WORK INSTRUCTION
Every entry in this listing should be written out exactly.
==================================================
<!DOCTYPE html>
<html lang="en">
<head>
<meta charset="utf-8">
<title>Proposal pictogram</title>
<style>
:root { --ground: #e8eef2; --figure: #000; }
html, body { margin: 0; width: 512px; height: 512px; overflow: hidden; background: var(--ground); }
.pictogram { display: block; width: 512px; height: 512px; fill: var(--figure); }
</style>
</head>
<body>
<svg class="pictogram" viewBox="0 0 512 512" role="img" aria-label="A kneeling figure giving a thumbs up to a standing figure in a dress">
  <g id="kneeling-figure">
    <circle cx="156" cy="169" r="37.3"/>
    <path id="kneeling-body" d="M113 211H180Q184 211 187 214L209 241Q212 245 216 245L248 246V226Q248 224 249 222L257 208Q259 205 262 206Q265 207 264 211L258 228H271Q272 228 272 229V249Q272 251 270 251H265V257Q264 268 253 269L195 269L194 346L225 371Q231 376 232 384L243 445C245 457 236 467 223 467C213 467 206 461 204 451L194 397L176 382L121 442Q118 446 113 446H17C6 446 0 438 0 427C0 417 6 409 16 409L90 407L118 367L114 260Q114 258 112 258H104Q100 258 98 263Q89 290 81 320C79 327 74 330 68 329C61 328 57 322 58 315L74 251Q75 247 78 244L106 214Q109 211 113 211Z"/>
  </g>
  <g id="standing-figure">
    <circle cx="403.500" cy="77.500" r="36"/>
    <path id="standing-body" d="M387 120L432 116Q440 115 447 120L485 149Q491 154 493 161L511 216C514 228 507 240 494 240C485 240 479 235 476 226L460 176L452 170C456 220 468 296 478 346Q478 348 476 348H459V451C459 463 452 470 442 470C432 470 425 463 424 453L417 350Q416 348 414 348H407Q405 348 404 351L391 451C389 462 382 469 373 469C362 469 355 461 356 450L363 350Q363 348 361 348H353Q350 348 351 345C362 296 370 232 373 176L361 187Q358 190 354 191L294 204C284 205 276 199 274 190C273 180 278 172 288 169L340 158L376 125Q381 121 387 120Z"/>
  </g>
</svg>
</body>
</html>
==================================================
WRITTEN SOLUTION
<!DOCTYPE html>
<html lang="en">
<head>
<meta charset="utf-8">
<title>Proposal pictogram</title>
<style>
:root { --ground: #e8eef2; --figure: #000; }
html, body { margin: 0; width: 512px; height: 512px; overflow: hidden; background: var(--ground); }
.pictogram { display: block; width: 512px; height: 512px; fill: var(--figure); }
</style>
</head>
<body>
<svg class="pictogram" viewBox="0 0 512 512" role="img" aria-label="A kneeling figure giving a thumbs up to a standing figure in a dress">
  <g id="kneeling-figure">
    <circle cx="156" cy="169" r="37.3"/>
    <path id="kneeling-body" d="M113 211H180Q184 211 187 214L209 241Q212 245 216 245L248 246V226Q248 224 249 222L257 208Q259 205 262 206Q265 207 264 211L258 228H271Q272 228 272 229V249Q272 251 270 251H265V257Q264 268 253 269L195 269L194 346L225 371Q231 376 232 384L243 445C245 457 236 467 223 467C213 467 206 461 204 451L194 397L176 382L121 442Q118 446 113 446H17C6 446 0 438 0 427C0 417 6 409 16 409L90 407L118 367L114 260Q114 258 112 258H104Q100 258 98 263Q89 290 81 320C79 327 74 330 68 329C61 328 57 322 58 315L74 251Q75 247 78 244L106 214Q109 211 113 211Z"/>
  </g>
  <g id="standing-figure">
    <circle cx="403.500" cy="77.500" r="36"/>
    <path id="standing-body" d="M387 120L432 116Q440 115 447 120L485 149Q491 154 493 161L511 216C514 228 507 240 494 240C485 240 479 235 476 226L460 176L452 170C456 220 468 296 478 346Q478 348 476 348H459V451C459 463 452 470 442 470C432 470 425 463 424 453L417 350Q416 348 414 348H407Q405 348 404 351L391 451C389 462 382 469 373 469C362 469 355 461 356 450L363 350Q363 348 361 348H353Q350 348 351 345C362 296 370 232 373 176L361 187Q358 190 354 191L294 204C284 205 276 199 274 190C273 180 278 172 288 169L340 158L376 125Q381 121 387 120Z"/>
  </g>
</svg>
</body>
</html>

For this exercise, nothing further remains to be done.